(p. 298)            What did the Oracle of Apollo at Delphi say about Socrates?

                        The Oracle declared that “No man is wiser [than Socrates].”

(pp. 299-300) How did Socrates prove to himself that the Oracle had spoken truly?

                        He was at first skeptical about the Oracle’s truth because he knew that he possessed no answers, no wisdom, only a method of pursuing the good through reasoning.

                        Why do the following groups fail at wisdom?

                                    The politicians: He knows nothing yet he thinks that he knows.

The actors and poets: They do not understand what they say; they only express themselves through inspiration.

The skilled craftsmen: Because they do one thing well, they think that they know all sorts of high matters.

                        Who alone is wise, according to Socrates?

                                    God only is wise. The wisdom of man is worth little or nothing.

(pp. 301-04)    What is Miletus’ accusation?
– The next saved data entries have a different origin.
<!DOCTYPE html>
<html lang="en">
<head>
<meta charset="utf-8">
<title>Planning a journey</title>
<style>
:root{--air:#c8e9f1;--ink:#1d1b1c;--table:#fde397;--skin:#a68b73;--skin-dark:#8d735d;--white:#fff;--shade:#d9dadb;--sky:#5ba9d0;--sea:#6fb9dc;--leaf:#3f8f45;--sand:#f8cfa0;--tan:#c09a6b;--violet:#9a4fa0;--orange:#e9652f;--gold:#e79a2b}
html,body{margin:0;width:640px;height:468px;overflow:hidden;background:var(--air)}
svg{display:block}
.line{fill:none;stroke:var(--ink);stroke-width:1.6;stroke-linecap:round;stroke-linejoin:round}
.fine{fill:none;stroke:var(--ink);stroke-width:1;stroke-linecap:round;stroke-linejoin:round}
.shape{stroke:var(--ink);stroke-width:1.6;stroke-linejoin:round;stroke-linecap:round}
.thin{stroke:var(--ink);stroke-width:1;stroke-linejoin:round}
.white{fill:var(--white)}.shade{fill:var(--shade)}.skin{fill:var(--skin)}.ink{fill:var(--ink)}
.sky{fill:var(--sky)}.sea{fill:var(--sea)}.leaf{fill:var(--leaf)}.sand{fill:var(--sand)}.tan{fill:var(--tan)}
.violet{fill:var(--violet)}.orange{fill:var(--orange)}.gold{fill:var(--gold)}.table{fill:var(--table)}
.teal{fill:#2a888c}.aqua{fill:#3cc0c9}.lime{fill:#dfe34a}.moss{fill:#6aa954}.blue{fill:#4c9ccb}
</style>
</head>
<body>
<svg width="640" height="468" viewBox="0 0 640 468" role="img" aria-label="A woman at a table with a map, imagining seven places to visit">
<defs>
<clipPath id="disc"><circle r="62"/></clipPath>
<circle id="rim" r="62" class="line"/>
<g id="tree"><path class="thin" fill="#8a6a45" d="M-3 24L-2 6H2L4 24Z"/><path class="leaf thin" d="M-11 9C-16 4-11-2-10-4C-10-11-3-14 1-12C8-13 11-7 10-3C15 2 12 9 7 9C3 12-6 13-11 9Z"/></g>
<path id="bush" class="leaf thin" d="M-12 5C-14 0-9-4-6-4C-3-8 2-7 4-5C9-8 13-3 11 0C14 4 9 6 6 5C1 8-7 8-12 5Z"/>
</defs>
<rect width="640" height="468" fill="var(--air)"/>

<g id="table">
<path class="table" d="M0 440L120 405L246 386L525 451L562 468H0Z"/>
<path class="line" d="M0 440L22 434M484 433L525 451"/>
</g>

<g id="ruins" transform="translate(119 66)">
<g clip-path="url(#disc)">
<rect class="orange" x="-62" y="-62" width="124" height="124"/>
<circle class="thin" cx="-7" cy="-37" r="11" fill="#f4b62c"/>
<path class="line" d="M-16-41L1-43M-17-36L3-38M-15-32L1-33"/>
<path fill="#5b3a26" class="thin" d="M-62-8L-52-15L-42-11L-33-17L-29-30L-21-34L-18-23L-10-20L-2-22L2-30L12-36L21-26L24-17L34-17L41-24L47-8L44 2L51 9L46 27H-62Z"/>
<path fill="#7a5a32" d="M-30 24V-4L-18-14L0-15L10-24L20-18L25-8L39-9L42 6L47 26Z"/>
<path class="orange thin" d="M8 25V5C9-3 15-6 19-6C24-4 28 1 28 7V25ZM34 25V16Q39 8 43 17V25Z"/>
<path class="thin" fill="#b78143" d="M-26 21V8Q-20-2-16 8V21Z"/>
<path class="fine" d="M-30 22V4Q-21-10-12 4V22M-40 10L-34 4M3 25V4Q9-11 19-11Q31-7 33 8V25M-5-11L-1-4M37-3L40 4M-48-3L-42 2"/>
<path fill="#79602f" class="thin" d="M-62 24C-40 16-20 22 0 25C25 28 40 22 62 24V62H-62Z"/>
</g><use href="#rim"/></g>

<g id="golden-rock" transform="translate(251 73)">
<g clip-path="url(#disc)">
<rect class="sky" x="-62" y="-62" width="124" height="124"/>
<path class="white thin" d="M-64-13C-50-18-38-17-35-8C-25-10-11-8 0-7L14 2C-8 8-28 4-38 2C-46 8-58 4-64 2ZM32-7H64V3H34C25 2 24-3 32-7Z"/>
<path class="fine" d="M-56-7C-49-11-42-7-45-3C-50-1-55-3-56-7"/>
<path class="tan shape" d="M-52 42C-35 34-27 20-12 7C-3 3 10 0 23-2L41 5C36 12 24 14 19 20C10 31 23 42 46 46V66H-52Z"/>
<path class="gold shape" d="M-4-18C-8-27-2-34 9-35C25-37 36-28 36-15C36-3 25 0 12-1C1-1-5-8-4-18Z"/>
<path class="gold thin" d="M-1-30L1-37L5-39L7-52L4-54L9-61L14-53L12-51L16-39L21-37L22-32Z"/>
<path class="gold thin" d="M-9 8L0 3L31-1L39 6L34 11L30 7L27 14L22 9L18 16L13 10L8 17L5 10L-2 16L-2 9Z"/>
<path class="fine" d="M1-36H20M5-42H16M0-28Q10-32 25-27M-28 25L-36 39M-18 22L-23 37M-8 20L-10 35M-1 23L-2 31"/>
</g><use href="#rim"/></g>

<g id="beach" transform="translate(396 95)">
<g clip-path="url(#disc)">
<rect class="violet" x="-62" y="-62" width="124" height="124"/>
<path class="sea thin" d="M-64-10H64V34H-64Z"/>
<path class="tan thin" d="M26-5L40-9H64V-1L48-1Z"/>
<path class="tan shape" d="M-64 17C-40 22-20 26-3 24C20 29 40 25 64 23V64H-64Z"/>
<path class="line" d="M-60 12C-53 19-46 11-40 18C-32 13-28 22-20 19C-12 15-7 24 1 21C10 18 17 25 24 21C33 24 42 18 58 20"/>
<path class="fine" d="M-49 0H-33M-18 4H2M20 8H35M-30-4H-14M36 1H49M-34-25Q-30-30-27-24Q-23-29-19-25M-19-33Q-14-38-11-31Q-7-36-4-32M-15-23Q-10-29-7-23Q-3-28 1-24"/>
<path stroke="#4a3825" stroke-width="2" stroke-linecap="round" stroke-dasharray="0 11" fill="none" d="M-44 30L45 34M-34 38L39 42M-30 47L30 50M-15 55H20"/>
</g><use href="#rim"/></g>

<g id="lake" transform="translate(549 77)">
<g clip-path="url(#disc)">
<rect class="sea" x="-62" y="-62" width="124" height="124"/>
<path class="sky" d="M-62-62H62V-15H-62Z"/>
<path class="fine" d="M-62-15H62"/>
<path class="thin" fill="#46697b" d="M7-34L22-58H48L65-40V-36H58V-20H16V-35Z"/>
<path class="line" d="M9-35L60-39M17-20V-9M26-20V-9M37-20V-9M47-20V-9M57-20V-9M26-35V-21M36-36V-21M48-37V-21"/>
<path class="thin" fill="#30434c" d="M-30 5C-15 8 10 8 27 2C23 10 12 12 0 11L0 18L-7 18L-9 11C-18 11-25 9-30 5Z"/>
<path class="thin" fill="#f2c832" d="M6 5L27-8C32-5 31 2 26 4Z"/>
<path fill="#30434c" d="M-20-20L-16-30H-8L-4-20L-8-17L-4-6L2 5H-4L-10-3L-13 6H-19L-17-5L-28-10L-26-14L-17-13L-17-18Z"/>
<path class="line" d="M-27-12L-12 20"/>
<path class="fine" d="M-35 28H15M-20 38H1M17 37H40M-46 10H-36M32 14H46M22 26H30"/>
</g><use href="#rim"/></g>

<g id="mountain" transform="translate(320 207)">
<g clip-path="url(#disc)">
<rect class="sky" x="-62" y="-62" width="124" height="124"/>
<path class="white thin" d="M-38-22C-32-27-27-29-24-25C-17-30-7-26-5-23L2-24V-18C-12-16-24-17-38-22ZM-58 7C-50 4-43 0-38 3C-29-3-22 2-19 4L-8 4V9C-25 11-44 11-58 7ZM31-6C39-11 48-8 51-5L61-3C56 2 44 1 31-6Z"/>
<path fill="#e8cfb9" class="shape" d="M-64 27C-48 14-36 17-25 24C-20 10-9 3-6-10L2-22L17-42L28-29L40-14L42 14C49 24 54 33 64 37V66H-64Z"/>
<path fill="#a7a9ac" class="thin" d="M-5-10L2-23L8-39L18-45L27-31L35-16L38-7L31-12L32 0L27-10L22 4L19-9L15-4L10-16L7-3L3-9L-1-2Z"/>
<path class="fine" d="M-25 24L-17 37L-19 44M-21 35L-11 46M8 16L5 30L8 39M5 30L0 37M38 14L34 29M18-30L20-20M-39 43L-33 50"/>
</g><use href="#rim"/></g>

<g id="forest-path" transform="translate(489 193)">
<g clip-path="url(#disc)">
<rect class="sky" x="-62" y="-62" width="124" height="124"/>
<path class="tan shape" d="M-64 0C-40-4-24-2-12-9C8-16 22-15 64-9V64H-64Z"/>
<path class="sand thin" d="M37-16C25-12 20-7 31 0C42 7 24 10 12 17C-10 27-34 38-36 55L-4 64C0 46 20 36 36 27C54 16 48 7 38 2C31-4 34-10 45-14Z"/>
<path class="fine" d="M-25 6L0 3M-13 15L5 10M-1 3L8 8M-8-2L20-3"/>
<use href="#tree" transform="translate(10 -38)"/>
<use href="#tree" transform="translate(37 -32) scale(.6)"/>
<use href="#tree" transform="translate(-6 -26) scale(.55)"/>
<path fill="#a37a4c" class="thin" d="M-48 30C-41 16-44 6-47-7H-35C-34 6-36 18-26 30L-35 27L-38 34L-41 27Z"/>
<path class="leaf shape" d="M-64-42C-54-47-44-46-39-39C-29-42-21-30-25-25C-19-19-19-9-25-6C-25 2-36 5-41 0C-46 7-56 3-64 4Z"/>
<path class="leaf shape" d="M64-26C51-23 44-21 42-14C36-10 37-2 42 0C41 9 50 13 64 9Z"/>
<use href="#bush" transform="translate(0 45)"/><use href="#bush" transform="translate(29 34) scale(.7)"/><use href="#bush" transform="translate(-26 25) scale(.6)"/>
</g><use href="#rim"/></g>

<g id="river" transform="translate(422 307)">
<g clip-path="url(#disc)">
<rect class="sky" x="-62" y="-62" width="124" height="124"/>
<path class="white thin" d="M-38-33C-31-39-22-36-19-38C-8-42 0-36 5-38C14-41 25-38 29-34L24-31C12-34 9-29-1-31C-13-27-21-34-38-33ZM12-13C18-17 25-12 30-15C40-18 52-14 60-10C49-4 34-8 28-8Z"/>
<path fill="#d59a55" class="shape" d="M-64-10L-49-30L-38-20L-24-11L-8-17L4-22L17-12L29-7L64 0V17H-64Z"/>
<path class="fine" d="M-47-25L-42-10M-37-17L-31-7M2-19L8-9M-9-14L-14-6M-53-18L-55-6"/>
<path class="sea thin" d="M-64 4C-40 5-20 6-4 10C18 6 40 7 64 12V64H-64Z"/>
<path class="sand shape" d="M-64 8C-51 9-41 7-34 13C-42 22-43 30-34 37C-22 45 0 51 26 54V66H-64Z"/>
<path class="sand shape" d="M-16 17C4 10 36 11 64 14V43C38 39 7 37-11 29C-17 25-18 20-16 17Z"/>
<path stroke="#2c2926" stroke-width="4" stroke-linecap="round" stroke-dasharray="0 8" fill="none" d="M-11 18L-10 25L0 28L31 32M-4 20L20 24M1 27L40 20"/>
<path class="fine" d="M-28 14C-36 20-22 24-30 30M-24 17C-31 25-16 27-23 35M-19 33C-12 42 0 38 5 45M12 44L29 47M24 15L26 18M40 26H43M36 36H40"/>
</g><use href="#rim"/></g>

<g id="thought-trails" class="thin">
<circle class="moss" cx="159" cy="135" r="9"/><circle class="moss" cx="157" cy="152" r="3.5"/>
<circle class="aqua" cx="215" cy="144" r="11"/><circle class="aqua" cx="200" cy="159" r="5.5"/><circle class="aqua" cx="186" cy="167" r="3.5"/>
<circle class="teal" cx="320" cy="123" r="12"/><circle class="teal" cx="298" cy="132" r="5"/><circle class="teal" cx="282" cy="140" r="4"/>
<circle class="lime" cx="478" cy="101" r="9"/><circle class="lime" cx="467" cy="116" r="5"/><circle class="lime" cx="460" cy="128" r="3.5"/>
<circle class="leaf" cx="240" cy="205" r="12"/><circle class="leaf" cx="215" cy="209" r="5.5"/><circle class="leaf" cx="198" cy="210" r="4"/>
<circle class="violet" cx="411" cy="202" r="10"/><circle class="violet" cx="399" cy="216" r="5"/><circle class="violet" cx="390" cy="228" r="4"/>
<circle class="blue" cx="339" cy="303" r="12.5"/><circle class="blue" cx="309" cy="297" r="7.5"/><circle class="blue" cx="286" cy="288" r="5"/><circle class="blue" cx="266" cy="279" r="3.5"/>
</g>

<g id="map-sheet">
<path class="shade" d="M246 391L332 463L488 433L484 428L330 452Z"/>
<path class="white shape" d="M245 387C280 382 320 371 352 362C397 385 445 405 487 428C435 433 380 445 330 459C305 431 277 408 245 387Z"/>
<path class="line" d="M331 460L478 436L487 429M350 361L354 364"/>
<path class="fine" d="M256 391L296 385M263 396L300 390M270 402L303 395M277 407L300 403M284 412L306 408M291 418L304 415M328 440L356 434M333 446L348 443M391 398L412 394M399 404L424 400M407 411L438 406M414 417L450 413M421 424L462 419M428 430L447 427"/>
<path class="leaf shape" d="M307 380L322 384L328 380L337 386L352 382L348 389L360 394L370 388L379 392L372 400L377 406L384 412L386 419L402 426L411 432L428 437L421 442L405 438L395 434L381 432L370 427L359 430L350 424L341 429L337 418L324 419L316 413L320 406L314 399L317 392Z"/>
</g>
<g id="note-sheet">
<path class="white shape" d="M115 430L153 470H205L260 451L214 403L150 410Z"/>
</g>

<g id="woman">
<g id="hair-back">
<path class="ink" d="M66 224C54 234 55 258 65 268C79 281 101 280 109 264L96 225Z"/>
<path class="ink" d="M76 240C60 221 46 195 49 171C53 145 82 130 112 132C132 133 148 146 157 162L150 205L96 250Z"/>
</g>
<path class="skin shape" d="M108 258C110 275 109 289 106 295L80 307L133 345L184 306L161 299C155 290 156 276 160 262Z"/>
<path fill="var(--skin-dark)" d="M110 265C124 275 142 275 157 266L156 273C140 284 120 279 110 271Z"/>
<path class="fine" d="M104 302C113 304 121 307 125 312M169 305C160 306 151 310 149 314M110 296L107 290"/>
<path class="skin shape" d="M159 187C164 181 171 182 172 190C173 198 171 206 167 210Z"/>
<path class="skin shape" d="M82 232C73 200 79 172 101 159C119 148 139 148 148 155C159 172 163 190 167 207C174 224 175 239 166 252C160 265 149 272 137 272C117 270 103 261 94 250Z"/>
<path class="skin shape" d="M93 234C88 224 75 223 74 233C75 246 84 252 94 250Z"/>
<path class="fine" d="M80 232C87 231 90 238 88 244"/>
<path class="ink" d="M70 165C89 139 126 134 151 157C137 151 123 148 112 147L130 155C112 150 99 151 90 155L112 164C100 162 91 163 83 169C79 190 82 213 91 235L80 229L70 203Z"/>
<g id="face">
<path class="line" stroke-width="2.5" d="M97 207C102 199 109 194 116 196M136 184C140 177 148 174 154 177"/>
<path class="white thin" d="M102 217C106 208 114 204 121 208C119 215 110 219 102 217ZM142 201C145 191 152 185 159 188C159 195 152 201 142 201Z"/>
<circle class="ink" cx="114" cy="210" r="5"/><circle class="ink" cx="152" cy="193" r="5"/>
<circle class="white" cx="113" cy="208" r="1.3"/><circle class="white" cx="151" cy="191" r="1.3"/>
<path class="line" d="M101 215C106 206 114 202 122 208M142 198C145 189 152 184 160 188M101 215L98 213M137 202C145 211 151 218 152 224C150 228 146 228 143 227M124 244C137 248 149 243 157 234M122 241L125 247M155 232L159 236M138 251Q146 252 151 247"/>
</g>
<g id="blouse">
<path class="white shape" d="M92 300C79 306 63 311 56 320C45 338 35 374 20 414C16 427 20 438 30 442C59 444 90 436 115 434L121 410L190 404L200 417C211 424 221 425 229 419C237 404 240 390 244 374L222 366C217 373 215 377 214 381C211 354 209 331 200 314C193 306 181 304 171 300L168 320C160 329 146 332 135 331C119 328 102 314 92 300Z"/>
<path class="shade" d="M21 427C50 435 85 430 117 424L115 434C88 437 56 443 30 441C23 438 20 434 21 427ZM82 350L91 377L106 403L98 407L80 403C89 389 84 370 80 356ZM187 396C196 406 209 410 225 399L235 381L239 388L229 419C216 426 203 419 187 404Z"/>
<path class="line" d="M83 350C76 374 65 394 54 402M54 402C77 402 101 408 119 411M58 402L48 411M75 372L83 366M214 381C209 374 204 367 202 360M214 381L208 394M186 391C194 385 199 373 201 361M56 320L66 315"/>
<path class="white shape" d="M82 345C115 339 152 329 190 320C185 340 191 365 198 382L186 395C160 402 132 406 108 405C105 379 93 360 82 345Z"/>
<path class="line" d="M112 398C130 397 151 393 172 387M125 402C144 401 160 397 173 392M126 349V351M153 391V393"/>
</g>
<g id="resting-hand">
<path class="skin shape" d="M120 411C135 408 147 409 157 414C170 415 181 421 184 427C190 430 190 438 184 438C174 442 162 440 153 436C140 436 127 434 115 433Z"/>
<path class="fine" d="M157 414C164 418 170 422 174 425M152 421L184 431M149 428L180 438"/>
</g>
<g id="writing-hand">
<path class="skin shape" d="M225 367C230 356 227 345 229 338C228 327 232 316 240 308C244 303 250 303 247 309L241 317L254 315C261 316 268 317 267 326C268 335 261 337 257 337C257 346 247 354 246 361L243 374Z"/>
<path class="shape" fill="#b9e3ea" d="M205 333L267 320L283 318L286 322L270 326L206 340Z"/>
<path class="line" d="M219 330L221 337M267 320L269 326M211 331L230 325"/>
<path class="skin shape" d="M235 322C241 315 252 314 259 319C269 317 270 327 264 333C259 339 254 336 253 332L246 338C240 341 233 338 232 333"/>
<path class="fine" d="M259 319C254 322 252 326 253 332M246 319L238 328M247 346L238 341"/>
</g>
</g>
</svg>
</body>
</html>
Socrates does evil by corrupting the youth of the city with atheism and poisons their respect for their elders by teaching them to question everything and to accept nothing on faith.

What logic does Socrates use to reject his accusation?

He argues that his whole method insists upon a spiritual truth revealed by reason, so how could he not believe in a god of truth.

(p. 305)            Why does Socrates continue his teaching even though he knows that he is endangering himself?

A man who is good at all ought only to consider whether in doing anything he is pursuing right or wrong.

                        How has he been obedient to the gods wishes by pursuing his mission?

The gods themselves commanded him to pursue wisdom by searching within himself and to reveal hypocrisy in others. To offend the oracle by not doing their bidding would be true evidence of heresy.

(p. 306)            How does Socrates define his mission?

                                    Revealing ignorance and pride in pursuit of the improvement of the soul.

(pp. 306-07)    How does he argue that by executing him, his persecutors do more harm to themselves?

Bad men can kill him, exile him, or deprive him of his rights, but the evil of seeking injustice inflicts a greater injury on the criminal than the victim: it blinds them to the path which leads to virtue.

                        What does he mean when he refers to himself as a gadfly?

Like an irritating bug, he stirs the lazy horse to life; such a man is a gift from the gods to the state.

(p. 308)            What punishment does Socrates suggest the jury use against him?

                                    Reward him for his service to the state.

                        Why doesn’t he fear death?

                                    Why should he fear something about which he knows nothing?

(p. 310)                               How does Socrates define the greatest good of man?

Daily discourse to discover virtue is the greatest good.
The unexamined life is no life for a human being.

How does the jury vote in the penalty phase? Why?

            For death. They are angry at Socrates’ insolence.

How does Socrates respond?

            You condemn me because I would not plead for my life.
He would rather die having spoken after his own manner, than speak in their manner and live.
            The difficulty is not to avoid death but to avoid unrighteousness.

(p. 311)                               How can Socrates reason that his persecutors will suffer more from his death than he will?

They evade a true account of their thoughts and deeds, and the young will condemn them for it.

                        How can he be so sure that what will happen will be for the best?

His inner voice, his oracle, never halted him in his path during the whole course of the trial, so what has happened to him must be for the good.

                        Why must death be good?

It is either unconscious oblivion or a journey to be reunited with friends in a place where he will not be punished for pursuing the truth.

(325-26)                    How did they execute the man?

By making him drink hemlock. He refuses to attempt an escape because of his respect for the laws of the city.

What were Socrates’ last words?

                                  He asks his friend Crito to repay Aesculpius the cock he owes him.